TASK ITEM → Give back the records in full, with every line exactly as it was.

^^^^^^^^

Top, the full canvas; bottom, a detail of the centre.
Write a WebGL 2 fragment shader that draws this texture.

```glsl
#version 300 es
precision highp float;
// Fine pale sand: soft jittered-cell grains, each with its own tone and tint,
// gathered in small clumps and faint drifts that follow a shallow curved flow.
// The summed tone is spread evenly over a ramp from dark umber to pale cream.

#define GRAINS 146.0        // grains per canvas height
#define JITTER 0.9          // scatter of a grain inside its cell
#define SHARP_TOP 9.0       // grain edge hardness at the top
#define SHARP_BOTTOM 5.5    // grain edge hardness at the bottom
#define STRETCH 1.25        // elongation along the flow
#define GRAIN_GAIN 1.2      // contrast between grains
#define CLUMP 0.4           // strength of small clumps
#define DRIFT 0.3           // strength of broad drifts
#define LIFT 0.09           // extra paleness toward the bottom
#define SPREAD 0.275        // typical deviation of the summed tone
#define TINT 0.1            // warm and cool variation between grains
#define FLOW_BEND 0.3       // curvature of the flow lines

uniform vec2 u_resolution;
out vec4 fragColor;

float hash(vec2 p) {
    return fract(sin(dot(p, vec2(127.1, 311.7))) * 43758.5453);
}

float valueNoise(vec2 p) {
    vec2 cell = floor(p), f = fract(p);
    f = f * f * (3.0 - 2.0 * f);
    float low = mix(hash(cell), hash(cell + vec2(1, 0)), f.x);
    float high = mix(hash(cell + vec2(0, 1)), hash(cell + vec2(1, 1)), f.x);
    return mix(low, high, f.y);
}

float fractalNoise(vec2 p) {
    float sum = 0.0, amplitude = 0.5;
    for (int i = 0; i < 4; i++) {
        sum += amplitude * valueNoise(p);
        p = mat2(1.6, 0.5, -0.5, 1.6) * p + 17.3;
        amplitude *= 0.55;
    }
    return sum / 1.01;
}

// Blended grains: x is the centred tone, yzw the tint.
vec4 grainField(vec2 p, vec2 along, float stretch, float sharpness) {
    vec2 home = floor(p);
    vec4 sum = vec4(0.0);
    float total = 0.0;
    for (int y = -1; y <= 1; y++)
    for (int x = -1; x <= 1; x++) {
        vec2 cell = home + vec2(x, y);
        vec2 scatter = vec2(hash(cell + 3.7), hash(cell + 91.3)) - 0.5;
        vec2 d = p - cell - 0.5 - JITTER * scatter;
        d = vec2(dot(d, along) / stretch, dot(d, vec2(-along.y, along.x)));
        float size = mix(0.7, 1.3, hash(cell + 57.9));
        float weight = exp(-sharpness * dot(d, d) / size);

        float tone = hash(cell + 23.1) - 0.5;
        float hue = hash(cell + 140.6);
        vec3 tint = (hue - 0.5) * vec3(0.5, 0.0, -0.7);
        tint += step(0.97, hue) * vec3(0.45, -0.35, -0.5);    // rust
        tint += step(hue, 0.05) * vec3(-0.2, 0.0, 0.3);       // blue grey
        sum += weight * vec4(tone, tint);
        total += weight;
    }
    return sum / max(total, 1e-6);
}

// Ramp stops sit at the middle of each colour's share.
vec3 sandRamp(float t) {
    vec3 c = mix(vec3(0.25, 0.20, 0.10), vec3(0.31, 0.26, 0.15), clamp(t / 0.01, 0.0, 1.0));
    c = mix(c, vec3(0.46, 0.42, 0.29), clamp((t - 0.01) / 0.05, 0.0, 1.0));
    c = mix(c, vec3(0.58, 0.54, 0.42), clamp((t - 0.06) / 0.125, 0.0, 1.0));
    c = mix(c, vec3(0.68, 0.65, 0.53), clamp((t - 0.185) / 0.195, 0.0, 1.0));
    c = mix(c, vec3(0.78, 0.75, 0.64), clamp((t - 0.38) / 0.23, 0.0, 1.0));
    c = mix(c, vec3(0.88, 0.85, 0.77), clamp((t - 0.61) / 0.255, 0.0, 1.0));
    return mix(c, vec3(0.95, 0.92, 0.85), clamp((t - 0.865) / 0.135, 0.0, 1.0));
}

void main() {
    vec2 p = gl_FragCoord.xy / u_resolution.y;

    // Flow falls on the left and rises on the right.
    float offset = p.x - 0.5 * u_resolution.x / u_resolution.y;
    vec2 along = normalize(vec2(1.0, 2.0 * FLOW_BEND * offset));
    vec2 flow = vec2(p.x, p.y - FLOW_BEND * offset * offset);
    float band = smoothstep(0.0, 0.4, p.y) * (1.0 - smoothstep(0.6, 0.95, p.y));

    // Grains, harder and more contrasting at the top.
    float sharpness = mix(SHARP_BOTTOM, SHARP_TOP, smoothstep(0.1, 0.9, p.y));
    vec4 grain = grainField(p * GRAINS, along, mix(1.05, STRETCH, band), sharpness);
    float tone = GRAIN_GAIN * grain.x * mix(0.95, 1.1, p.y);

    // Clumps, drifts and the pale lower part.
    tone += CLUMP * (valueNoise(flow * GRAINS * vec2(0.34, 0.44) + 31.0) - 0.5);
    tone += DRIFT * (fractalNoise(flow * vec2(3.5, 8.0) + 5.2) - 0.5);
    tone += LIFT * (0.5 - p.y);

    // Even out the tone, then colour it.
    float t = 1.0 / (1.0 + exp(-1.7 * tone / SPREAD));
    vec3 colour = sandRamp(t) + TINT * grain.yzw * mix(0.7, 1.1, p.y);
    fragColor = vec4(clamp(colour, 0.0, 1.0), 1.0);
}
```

^^^^^^^^

RESULT BELOW →
Top, the full canvas; bottom, a detail of the centre.
Write a WebGL 2 fragment shader that draws this texture.

```glsl
#version 300 es
precision highp float;
// Fine pale sand: soft jittered-cell grains, each with its own tone and tint,
// gathered in small clumps and faint drifts that follow a shallow curved flow.
// The summed tone is spread evenly over a ramp from dark umber to pale cream.

#define GRAINS 146.0        // grains per canvas height
#define JITTER 0.9          // scatter of a grain inside its cell
#define SHARP_TOP 9.0       // grain edge hardness at the top
#define SHARP_BOTTOM 5.5    // grain edge hardness at the bottom
#define STRETCH 1.25        // elongation along the flow
#define GRAIN_GAIN 1.2      // contrast between grains
#define CLUMP 0.4           // strength of small clumps
#define DRIFT 0.3           // strength of broad drifts
#define LIFT 0.09           // extra paleness toward the bottom
#define SPREAD 0.275        // typical deviation of the summed tone
#define TINT 0.1            // warm and cool variation between grains
#define FLOW_BEND 0.3       // curvature of the flow lines

uniform vec2 u_resolution;
out vec4 fragColor;

float hash(vec2 p) {
    return fract(sin(dot(p, vec2(127.1, 311.7))) * 43758.5453);
}

float valueNoise(vec2 p) {
    vec2 cell = floor(p), f = fract(p);
    f = f * f * (3.0 - 2.0 * f);
    float low = mix(hash(cell), hash(cell + vec2(1, 0)), f.x);
    float high = mix(hash(cell + vec2(0, 1)), hash(cell + vec2(1, 1)), f.x);
    return mix(low, high, f.y);
}

float fractalNoise(vec2 p) {
    float sum = 0.0, amplitude = 0.5;
    for (int i = 0; i < 4; i++) {
        sum += amplitude * valueNoise(p);
        p = mat2(1.6, 0.5, -0.5, 1.6) * p + 17.3;
        amplitude *= 0.55;
    }
    return sum / 1.01;
}

// Blended grains: x is the centred tone, yzw the tint.
vec4 grainField(vec2 p, vec2 along, float stretch, float sharpness) {
    vec2 home = floor(p);
    vec4 sum = vec4(0.0);
    float total = 0.0;
    for (int y = -1; y <= 1; y++)
    for (int x = -1; x <= 1; x++) {
        vec2 cell = home + vec2(x, y);
        vec2 scatter = vec2(hash(cell + 3.7), hash(cell + 91.3)) - 0.5;
        vec2 d = p - cell - 0.5 - JITTER * scatter;
        d = vec2(dot(d, along) / stretch, dot(d, vec2(-along.y, along.x)));
        float size = mix(0.7, 1.3, hash(cell + 57.9));
        float weight = exp(-sharpness * dot(d, d) / size);

        float tone = hash(cell + 23.1) - 0.5;
        float hue = hash(cell + 140.6);
        vec3 tint = (hue - 0.5) * vec3(0.5, 0.0, -0.7);
        tint += step(0.97, hue) * vec3(0.45, -0.35, -0.5);    // rust
        tint += step(hue, 0.05) * vec3(-0.2, 0.0, 0.3);       // blue grey
        sum += weight * vec4(tone, tint);
        total += weight;
    }
    return sum / max(total, 1e-6);
}

// Ramp stops sit at the middle of each colour's share.
vec3 sandRamp(float t) {
    vec3 c = mix(vec3(0.25, 0.20, 0.10), vec3(0.31, 0.26, 0.15), clamp(t / 0.01, 0.0, 1.0));
    c = mix(c, vec3(0.46, 0.42, 0.29), clamp((t - 0.01) / 0.05, 0.0, 1.0));
    c = mix(c, vec3(0.58, 0.54, 0.42), clamp((t - 0.06) / 0.125, 0.0, 1.0));
    c = mix(c, vec3(0.68, 0.65, 0.53), clamp((t - 0.185) / 0.195, 0.0, 1.0));
    c = mix(c, vec3(0.78, 0.75, 0.64), clamp((t - 0.38) / 0.23, 0.0, 1.0));
    c = mix(c, vec3(0.88, 0.85, 0.77), clamp((t - 0.61) / 0.255, 0.0, 1.0));
    return mix(c, vec3(0.95, 0.92, 0.85), clamp((t - 0.865) / 0.135, 0.0, 1.0));
}

void main() {
    vec2 p = gl_FragCoord.xy / u_resolution.y;

    // Flow falls on the left and rises on the right.
    float offset = p.x - 0.5 * u_resolution.x / u_resolution.y;
    vec2 along = normalize(vec2(1.0, 2.0 * FLOW_BEND * offset));
    vec2 flow = vec2(p.x, p.y - FLOW_BEND * offset * offset);
    float band = smoothstep(0.0, 0.4, p.y) * (1.0 - smoothstep(0.6, 0.95, p.y));

    // Grains, harder and more contrasting at the top.
    float sharpness = mix(SHARP_BOTTOM, SHARP_TOP, smoothstep(0.1, 0.9, p.y));
    vec4 grain = grainField(p * GRAINS, along, mix(1.05, STRETCH, band), sharpness);
    float tone = GRAIN_GAIN * grain.x * mix(0.95, 1.1, p.y);

    // Clumps, drifts and the pale lower part.
    tone += CLUMP * (valueNoise(flow * GRAINS * vec2(0.34, 0.44) + 31.0) - 0.5);
    tone += DRIFT * (fractalNoise(flow * vec2(3.5, 8.0) + 5.2) - 0.5);
    tone += LIFT * (0.5 - p.y);

    // Even out the tone, then colour it.
    float t = 1.0 / (1.0 + exp(-1.7 * tone / SPREAD));
    vec3 colour = sandRamp(t) + TINT * grain.yzw * mix(0.7, 1.1, p.y);
    fragColor = vec4(clamp(colour, 0.0, 1.0), 1.0);
}
```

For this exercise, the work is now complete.